Thus, the pathology of GPA (WG) warrants using the term granulomatosis in the name. As importantly, historical precedent also supports the use of the term granulomatosis in any new name for Wegener's granulomatosis. As noted earlier, granulomatosis has been used in the modern medical literature primarily in the context of Wegener's granulomatosis. Wegener initially used the term ‘rhinogenic granulomatosis’ for this disease. Further, Churg and Strauss used the term ‘allergic granulomatosis’ for what is often called Churg–Strauss syndrome , which is related closely to GPA (WG) and shares pathologically similar granulomatosis, polyangiitis and glomerulonephritis with GPA (WG).
Microscopic polyangiitis (MPA) shares a systemic small vessel vasculitis and pauci-immune necrotizing and crescentic glomerulonephritis with GPA (WG) and allergic granulomatosis (Churg–Strauss syndrome). All three diseases are also associated with anti-neutrophil cytoplasmic autoantibodies (ANCA), which appear to have a pathogenic role in these diseases.

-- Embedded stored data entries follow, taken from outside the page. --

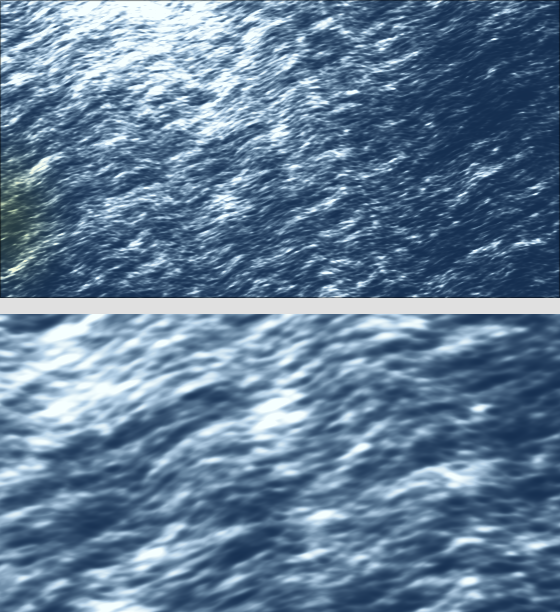
Top, the full canvas; bottom, a detail of the centre.
This texture is drawn by a WebGL 2 fragment shader. Its source:

```glsl
#version 300 es
precision highp float;
// Wind-ruffled sea seen from above, with sun glare fading to deep water.
// Stretched cellular wavelets at several scales modulate a smooth glare
// field exponentially; the resulting light is mapped onto a blue ramp.

uniform vec2 u_resolution;
out vec4 fragColor;

vec3 hash3(vec2 cell) {
    vec3 q = fract(cell.xyx * vec3(0.1031, 0.1030, 0.0973));
    q += dot(q, q.yxz + 33.33);
    return fract((q.xxy + q.yzz) * q.zyx);
}

vec2 rotate(vec2 p, float angle) {
    float c = cos(angle), s = sin(angle);
    return vec2(c * p.x + s * p.y, c * p.y - s * p.x);
}

float bell(vec2 offset, vec2 radius) {
    vec2 q = offset / radius;
    return exp(-dot(q, q));
}

// One jittered wavelet per cell: a signed bump plus a lit upper flank.
// The result has zero mean and roughly unit deviation.
float wavelets(vec2 p, vec2 cellSize, float angle, float seed) {
    vec2 q = rotate(p, angle) / cellSize + seed;
    vec2 cell = floor(q);
    float sum = 0.0;
    for (int j = -1; j <= 1; j++) {
        for (int i = -1; i <= 1; i++) {
            vec2 id = cell + vec2(i, j);
            vec3 rnd = hash3(id);
            vec2 d = q - id - rnd.xy;
            float w = max(0.0, 1.0 - dot(d, d));
            sum += w * w * (2.0 * rnd.z - 1.0 + 1.8 * d.y);
        }
    }
    return 1.6 * sum;
}

// Layered sines bend the wave trains so that they never run straight.
vec2 bend(vec2 p) {
    return p + 0.012 * sin(p.yx * vec2(11.0, 9.0) + vec2(0.4, 1.7))
             + 0.004 * sin(p.yx * vec2(31.0, 27.0) + p * 13.0);
}

float waveRelief(vec2 p) {
    float relief = 0.28 * wavelets(p, vec2(0.34, 0.11), 0.66, 17.3);
    relief += 0.36 * wavelets(p, vec2(0.17, 0.045), 0.58, 41.7);
    relief += 0.42 * wavelets(p, vec2(0.060, 0.024), 0.42, 83.1);
    relief += 0.50 * wavelets(p, vec2(0.029, 0.0105), 0.27, 129.5);
    relief += 0.32 * wavelets(p, vec2(0.014, 0.0070), 0.15, 211.9);
    return relief;
}

// Logarithm of the reflected light: a leaning band with a hot spot on top.
float glareLevel(vec2 p) {
    float across = p.x - 0.5 - 0.3 * (1.0 - p.y);
    float width = across < 0.0 ? 1.0 : 0.75;
    float level = -3.0 + 2.2 * exp(-across * across / (width * width));
    level += 1.6 * (p.y - 0.5);
    level += 1.0 * bell(p - vec2(0.52, 1.0), vec2(0.40, 0.26));
    return level - 0.9 * p.y * smoothstep(1.2, 1.9, p.x);
}

vec3 seaRamp(float t) {
    const vec3 deep = vec3(0.08, 0.18, 0.31);
    const vec3 steel = vec3(0.39, 0.51, 0.62);
    const vec3 pale = vec3(0.71, 0.82, 0.91);
    const vec3 glint = vec3(0.96, 1.0, 1.0);
    vec3 color = mix(deep, steel, clamp(t / 0.38, 0.0, 1.0));
    color = mix(color, pale, clamp((t - 0.38) / 0.34, 0.0, 1.0));
    return mix(color, glint, clamp((t - 0.72) / 0.24, 0.0, 1.0));
}

void main() {
    vec2 p = gl_FragCoord.xy / u_resolution.y;
    float aspect = u_resolution.x / u_resolution.y;

    // Light: dark water keeps the strongest contrast between glints.
    float level = glareLevel(p);
    float contrast = mix(1.55, 1.05, smoothstep(-3.0, -0.8, level));
    float light = exp(level + contrast * waveRelief(bend(p)));
    vec3 color = seaRamp(1.0 - exp(-light));

    // Olive shallows at the left side.
    float shallows = bell(p - vec2(0.02, 0.26), vec2(0.14, 0.20));
    color = mix(color, color * vec3(0.90, 0.88, 0.62) + vec3(0.09, 0.08, 0.05), 0.8 * shallows);

    // Thin dark rim.
    vec2 inset = min(p, vec2(aspect, 1.0) - p);
    color *= mix(0.55, 1.0, smoothstep(0.001, 0.006, min(inset.x, inset.y)));

    fragColor = vec4(color, 1.0);
}
```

This substantiates the hypothesis made by Godman and Churg in 1954, based on pathology alone, that these three diseases are closely related and probably share a common pathogenic mechanism .
Another issue that will be addressed by the 2011 CHCC is the role, if any, for ANCA serology in the diagnostic terms for GPA (WG), MPA and allergic granulomatosis (Churg–Strauss syndrome). For example, should this group (class) of vasculitides be called ANCA disease or ANCA-associated vasculitis, and should each clinicopathological variant name be prefixed by MPO-ANCA, PR3-ANCA or ‘seronegative’ (e.g. PR3-ANCA GPA, MPO-ANCA MPA, seronegative GPA, etc.)? There are clinical and pathophysiological arguments in favour [1,10] and against  this approach.
One thing is certain: as our understanding of the clinical manifestations, pathogenesis and aetiology of these and other vasculitides change over time, the names and approaches for diagnosing these diseases will change accordingly.